Why this is involves some technical philosophy, so bear with me. There is a difference between nigger and “nigger.” The first refers to a person while the second refers to a term. Quote marks indicate that we are concerned with language, not the object the language is pointing too. So, famously (in philosophy circles, anyway) the sentence “snow is white” is said to be true if and only if snow is white. This is referred to as disquotation.
In other words, I should probably never refer to niggers, but when teaching, discussing literature, and writing this blog post, I can refer to “niggers,” assuming, of course, that I’m trying to make a meaningful philosophical point. (This doesn’t mean that it’s okay to point to someone and say, “look at this person, what a quote nigger unquote because that’s not just being racist, it’s being racist and pretentious.) As a responsible teacher, I do have the moral authority to make people uncomfortable if there is a good pedagogical reason to do so.

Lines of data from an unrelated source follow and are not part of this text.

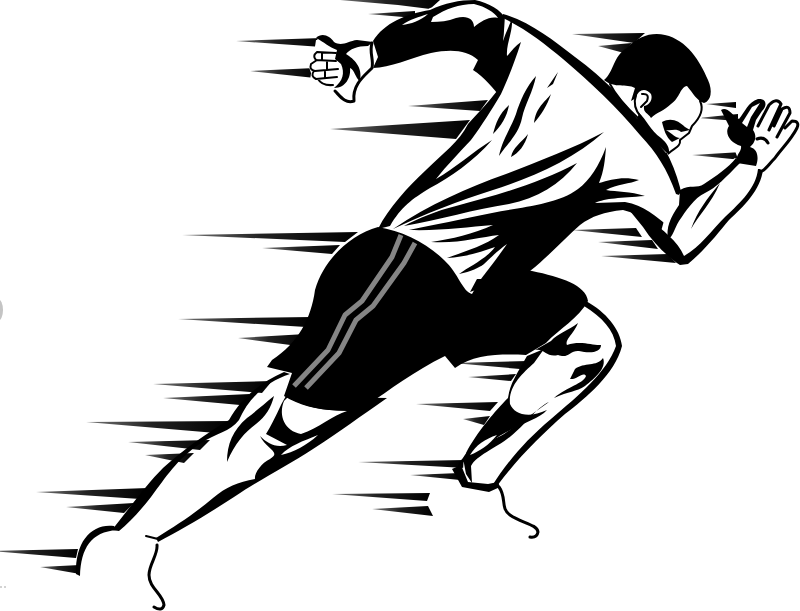
<!DOCTYPE html>
<html lang="en">
<head>
<meta charset="utf-8">
<title>Sprinter</title>
<style>
:root { --ink: #000; --paper: #fff; --stripe: #858585; --smudge: #c4c4c4; }
html, body { margin: 0; background: var(--paper); }
body { width: 800px; height: 611px; overflow: hidden; }
svg { display: block; }
.ink { fill: var(--ink); }
.paper { fill: var(--paper); }
.line { fill: none; stroke: var(--ink); stroke-width: 3; stroke-linecap: round; stroke-linejoin: round; }
.thick { stroke-width: 5; }
.fine { stroke-width: 2; }
.stripe { fill: none; stroke: var(--stripe); stroke-width: 5; stroke-linejoin: round; }
.smudge { fill: var(--smudge); }
.speed { fill: url(#streak); }
</style>
</head>
<body>
<svg width="800" height="611" viewBox="0 0 800 611" role="img" aria-label="Ink drawing of a sprinter leaning forward at full speed">
<defs>
  <linearGradient id="streak">
    <stop offset="0" stop-color="#777"/>
    <stop offset=".45" stop-color="#222"/>
    <stop offset="1" stop-color="#000"/>
  </linearGradient>
</defs>

<ellipse class="smudge" cx="-2" cy="310" rx="5" ry="11"/>
<g class="smudge"><circle cx="1" cy="587" r="1"/><circle cx="5" cy="587" r="1"/></g>

<g class="speed" id="speed-lines">
  <path d="M340 0H440L430 9L398 5Z"/>
  <path d="M368 14L415 11V18Z"/>
  <path d="M236 41L322 38V47Z"/>
  <path d="M250 71L315 68V78Z"/>
  <path d="M408 106L488 100L480 111Z"/>
  <path d="M330 129L470 120L456 139Z"/>
  <path d="M182 235L358 232L345 242Z"/>
  <path d="M262 248L340 245L332 254Z"/>
  <path d="M178 319L312 317L306 327Z"/>
  <path d="M238 338L306 334L298 346Z"/>
  <path d="M153 384L272 381L262 393Z"/>
  <path d="M163 398L250 394L240 405Z"/>
  <path d="M86 422L232 421L216 433Z"/>
  <path d="M128 442L210 440L200 450Z"/>
  <path d="M145 455L194 453L184 463Z"/>
  <path d="M36 492L148 488L140 499Z"/>
  <path d="M66 507L134 503L124 513Z"/>
  <path d="M-10 551L78 549L76 558Z"/>
  <path d="M40 567L80 565V574Z"/>
  <path d="M572 34L645 33L634 43Z"/>
  <path d="M598 46L632 43L624 53Z"/>
  <path d="M706 104L736 102V108Z"/>
  <path d="M698 118L738 114V121Z"/>
  <path d="M692 155L742 152V160Z"/>
  <path d="M716 171L738 168V175Z"/>
  <path d="M572 230L636 228L642 237Z"/>
  <path d="M598 242L652 240L658 249Z"/>
  <path d="M601 256L668 254L676 263Z"/>
  <path d="M453 363L528 361L520 369Z"/>
  <path d="M468 377L516 374L511 381Z"/>
  <path d="M416 404L498 402L490 411Z"/>
  <path d="M463 419L490 416L484 425Z"/>
  <path d="M358 462L465 460V468Z"/>
  <path d="M410 475L460 473V480Z"/>
  <path d="M332 494L430 493L427 501Z"/>
  <path d="M372 509L428 506L433 516Z"/>
</g>

<g id="rear-leg">
  <path class="paper" d="M285 375L225 432L118 530C95 525 74 550 79 573L150 600L156 540C250 490 310 455 378 402Z"/>
  <path class="ink" d="M290 374C268 381 249 397 239 420C230 432 216 433 201 443C177 459 166 477 151 497C140 511 129 523 119 531L112 530C131 506 147 484 163 468C185 448 207 433 229 420C242 397 260 383 284 372Z"/>
  <path class="ink" d="M274 396C263 405 255 412 247 418C233 430 227 444 227 462C235 443 245 432 256 424C266 416 271 408 274 396Z"/>
  <path class="ink" d="M286 396C279 407 276 418 266 434L287 445C275 448 267 443 260 436C266 449 282 452 270 459C261 463 254 474 255 479C238 482 226 487 213 498C194 514 177 525 156 538L158 542C181 530 208 514 234 497C264 477 287 466 313 449C339 432 361 416 387 398Z"/>
  <path class="paper" d="M284 401C278 416 285 431 301 434C319 428 333 415 347 411C323 411 302 406 288 397Z"/>
  <path class="paper" d="M281 455C289 446 303 441 318 435C306 446 294 452 281 455Z"/>
  <path class="ink" d="M114 526C93 523 75 540 76 574L80 576C81 548 91 532 117 530Z"/>
  <path class="line" d="M157 545C158 555 149 564 149 575C149 588 163 594 164 605Q162 612 154 607"/>
  <path class="line fine" d="M146 536L158 539"/>
</g>

<g id="front-leg">
  <path class="paper" d="M545 340L587 302Q620 325 620 347C600 390 550 440 496 485L462 484L464 455L508 400Z"/>
  <path class="ink" d="M586 301C606 312 620 329 622 346C615 374 586 398 565 414C540 436 518 458 497 486L492 486C507 462 526 440 551 419C579 395 607 372 616 346C614 330 602 317 584 306Z"/>
  <path class="ink" d="M527 356C517 374 510 383 508 398C496 410 477 432 466 453L464 460C480 457 488 442 503 434C522 423 539 419 547 410C528 419 514 414 510 404C508 386 523 373 534 363L544 349Z"/>
  <path class="ink" d="M551 341C558 333 568 331 578 323C573 335 565 339 567 345C581 340 594 346 601 345C601 352 591 354 579 351C570 350 569 359 558 355C547 358 544 348 535 350Z"/>
  <path class="ink" d="M575 369C584 362 597 367 603 358C607 368 595 378 585 386C576 392 569 391 554 398C568 386 583 384 586 376C583 371 577 380 570 379Z"/>
  <path class="ink" d="M549 402C537 407 524 426 511 436C495 449 477 455 471 466L472 483L466 474L463 458C470 445 488 444 504 434Z"/>
  <path class="paper" d="M470 455C476 445 485 439 497 435C489 445 480 451 470 455Z"/>
  <path class="line" d="M464 459C459 464 457 470 462 478"/>
  <path class="ink" d="M452 469L461 465L468 482L488 484L498 482L500 487L489 492L462 487Z"/>
  <path class="line" d="M499 487C507 498 500 508 510 515C521 523 537 524 538 532Q537 538 530 537"/>
</g>

<g id="rear-arm">
  <path class="paper" d="M316 40L372 42L430 8L470 0L506 16L498 94L460 48L375 68L354 103L310 80Z"/>
  <path class="ink" d="M373 41C384 23 406 14 430 10C445 3 459 0 475 0C489 3 501 10 506 19L502 51L501 98C494 89 484 77 473 70L478 60C467 50 451 49 431 53C410 58 390 68 373 68L378 57Z"/>
  <path class="paper" d="M433 17C446 9 459 4 474 4C486 7 494 12 498 18C489 16 482 21 474 27C474 18 466 15 456 18C448 21 440 22 431 22Z"/>
  <path class="paper" d="M402 25C410 19 419 17 428 14C420 21 411 24 402 25Z"/>
  <g id="rear-hand">
    <path class="paper" d="M318 37L334 39L346 43L366 40L374 66L355 100L344 86L313 79L309 67L314 52Z"/>
    <path class="ink" d="M316 38C322 32 330 36 334 42C342 47 348 41 357 40L373 42L368 46C357 46 350 49 346 54C354 59 363 67 360 81C355 78 355 70 350 68C351 77 346 88 334 88C343 81 345 73 341 64L335 59L337 50C329 47 324 42 316 38Z"/>
    <path class="line fine" d="M336 53L317 52Q312 56 316 60L336 61M317 60L311 64Q309 70 315 71L338 69M314 71Q310 76 316 79L337 77M318 79Q322 86 333 85M322 53V59M327 62V69M325 71V77"/>
    <path class="line" d="M372 43C369 52 374 60 372 68C364 76 352 85 354 101C345 104 340 96 335 91"/>
  </g>
</g>

<g id="shirt">
  <path class="paper" d="M505 15L530 28L602 80L660 145L680 195L668 232L620 205L585 220L520 270L472 292L455 275L380 229L470 138L500 95Z"/>
  <path class="ink" d="M503 14C530 22 553 40 575 57C605 79 627 103 648 125C665 144 677 171 682 196L676 194C667 169 657 153 640 135C617 107 591 83 563 59C545 44 526 29 503 18Z"/>
  <path class="line" d="M501 20V48"/>
  <path class="ink" d="M501 48C504 35 510 25 512 18C513 33 506 43 507 56C511 52 515 46 521 42C515 61 508 79 501 94C491 111 482 125 471 140C459 153 447 165 436 179C455 168 473 152 492 140C474 161 449 178 430 188C412 199 401 207 390 226L378 229C389 207 408 187 426 170C443 153 459 142 468 124C477 114 488 103 497 91Z"/>
  <path class="ink" d="M536 76C526 87 520 101 516 114C511 128 502 140 499 156C509 142 519 133 522 118C525 104 533 92 536 76Z"/>
  <path class="ink" d="M551 94C545 102 536 107 534 123C541 115 547 106 551 94ZM509 105C499 114 496 123 493 134C501 126 507 117 509 105ZM528 134C521 143 513 147 511 157C519 153 525 145 528 134ZM558 72L547 88L553 84Z"/>
  <path class="ink" d="M604 132C574 148 537 162 506 174C467 188 430 204 393 229C427 213 458 201 493 190C534 177 574 159 604 132Z"/>
  <path class="ink" d="M577 163C540 183 497 195 456 206C436 211 419 218 404 226C439 220 475 209 509 204C537 198 560 185 577 163Z"/>
  <path class="ink" d="M606 147C599 166 590 180 578 189C557 205 520 207 492 213C462 219 434 225 409 230C441 231 467 227 493 225C473 234 452 239 431 242C458 244 480 237 499 235C484 246 463 252 447 258C467 257 483 251 495 247C486 259 470 266 459 274C471 272 479 267 485 264L470 292L530 271C549 256 565 238 580 225C592 216 604 212 623 210C642 215 654 225 668 236L672 229C655 216 644 205 625 202L595 203C606 198 620 198 645 196C630 191 617 192 606 190C617 184 630 184 639 180C622 176 611 180 599 183C604 171 605 160 606 147Z"/>
  <path class="paper" d="M470 279C482 265 496 252 507 244C498 257 488 270 481 279Z"/>
</g>

<g id="shorts">
  <path class="ink" d="M378 227C350 235 324 259 315 290C311 319 298 343 272 360L267 367L292 373L284 396C307 410 340 415 367 405C390 390 414 371 445 356L455 368C474 354 501 354 526 355L546 343C559 329 579 318 588 301C586 285 561 277 532 271C505 263 484 271 472 294C462 291 459 274 444 260C427 243 402 231 378 227Z"/>
  <path class="stripe" d="M401 235L392 257L362 301L345 315L328 350L294 386"/>
  <path class="stripe" d="M415 243L404 263L373 306L356 320L339 353L306 388"/>
</g>

<g id="front-arm">
  <path class="paper" d="M681 192L735 158L760 170L755 190L712 240L684 264L660 235L667 210Z"/>
  <path class="ink" d="M680 190C690 184 697 189 704 184C716 176 728 168 736 158L740 163C726 177 716 188 705 193C694 198 686 211 679 221C674 229 673 237 668 239C666 228 670 218 679 205Z"/>
  <path class="ink" d="M720 183C707 199 698 210 691 229C698 216 711 204 720 183Z"/>
  <path class="ink" d="M763 169C761 190 743 207 729 220C719 232 706 249 688 264L680 265C668 257 654 244 643 227L630 211C645 216 659 226 668 235C676 242 681 249 684 256C700 247 712 230 725 217C741 202 756 188 758 169Z"/>
  <g id="front-hand">
    <path class="paper" d="M726 112L740 120L752 104L762 101L783 101L798 123L795 136L777 157L764 171L738 159L728 132Z"/>
    <path class="ink" d="M721 110C727 106 732 115 739 119C745 112 748 102 758 99C766 98 768 105 762 111L756 120L753 130C758 137 754 144 750 147C758 149 759 158 756 166L737 163C735 154 742 152 741 146C730 143 724 133 729 126Z"/>
    <path class="paper" d="M742 123L752 107L760 103L751 117L747 127Z"/>
    <path class="line" d="M758 126L769 105Q777 97 781 104L769 130M774 126L782 109Q790 104 790 113L777 137M785 128L792 121Q800 121 797 128C791 140 782 148 775 158C769 164 766 169 762 171M757 139Q764 136 768 143"/>
  </g>
</g>

<g id="head">
  <path class="paper" d="M610 86L640 60L700 92L703 116L683 143L666 153L635 116Z"/>
  <path class="ink" d="M604 80C614 72 613 56 627 48C638 36 652 32 665 35C687 40 700 61 708 80C713 91 711 101 704 103C697 101 693 93 687 86C680 87 680 98 671 104C664 111 657 112 651 118C648 113 643 113 644 106C650 105 653 99 651 94C645 87 638 90 636 98L631 101L635 88C626 83 615 89 604 80Z"/>
  <path class="line fine" d="M610 84C616 96 627 108 639 119M636 95Q632 107 641 117M642 94Q650 93 647 101L641 107"/>
  <path class="ink" d="M639 113C647 120 650 130 661 138C667 143 670 148 669 155C659 145 646 136 636 123Z"/>
  <path class="ink" d="M662 122C671 117 679 121 685 127L690 130L681 132C676 128 672 131 666 130C673 134 675 138 680 138L672 142C666 137 664 130 662 122Z"/>
  <path class="line fine" d="M700 101C704 109 700 118 692 126L689 133L680 140C681 147 674 148 669 153"/>
</g>
</svg>
</body>
</html>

Now, I have always found this distinction between words with and without quotes helpful. It allows me to talk about what I need to talk about while still being a good person (I believe) and while offending only the smallest subset of people. (Whether people have the right not to be offended will also be the subject of a later post.) But the blogger at Yo, Is This Racist? has made me second-guess myself.
The blog is what it sounds like. People write in asking if something is racist and the blogger, whose name is Andrew, I think, answers as humorously as possible while still being informative. After responding to a string of questions asking about justifications for allowing White people to use the word, Andrew wrote the following:
“basically there is only one thing in the world that White people aren’t allowed to do, and the forbidden fruit drives them absolutely fucking crazy.”
I love this response. Of course, there are plenty of things White people aren’t allowed to do (murder, rape, etc.) but the point is well taken, and my entire post is just an excuse to talk about this observation. It does drive me crazy that I can’t use the word. It doesn’t upset me at all that I can’t call anyone nigger or refer to them as such, I have no desire to. But the idea that I can’t use it in the classroom under certain conditions of appropriateness (or that there are, by definition, no conditions of appropriateness) -- the notion that by typing the word in this paragraph I am being racist -- I find this baffling. We should be able to talk about these things, at least on the meta-level. It is how we grow and learn.
But, the fact that I fit the blogger’s description of a White person being driven crazy makes me seriously reconsider my position. Am I "safe" from accusation because I'm using it t teach? I think so. In scholarly contexts, when we are talking about the word itself, does the inquiry and self-awareness not contain the violence inherent in the word just enough to allow people to discuss it? Or, in the end, am I just kidding myself? Is the word forbidden for White people in any form whether I like it or not?
In the end, I suppose, the question I’m asking can be boiled down to this: despite my attempts at being thoughtful and respectful,… is this blog post itself racist? I don't think it is, but I could very well be wrong.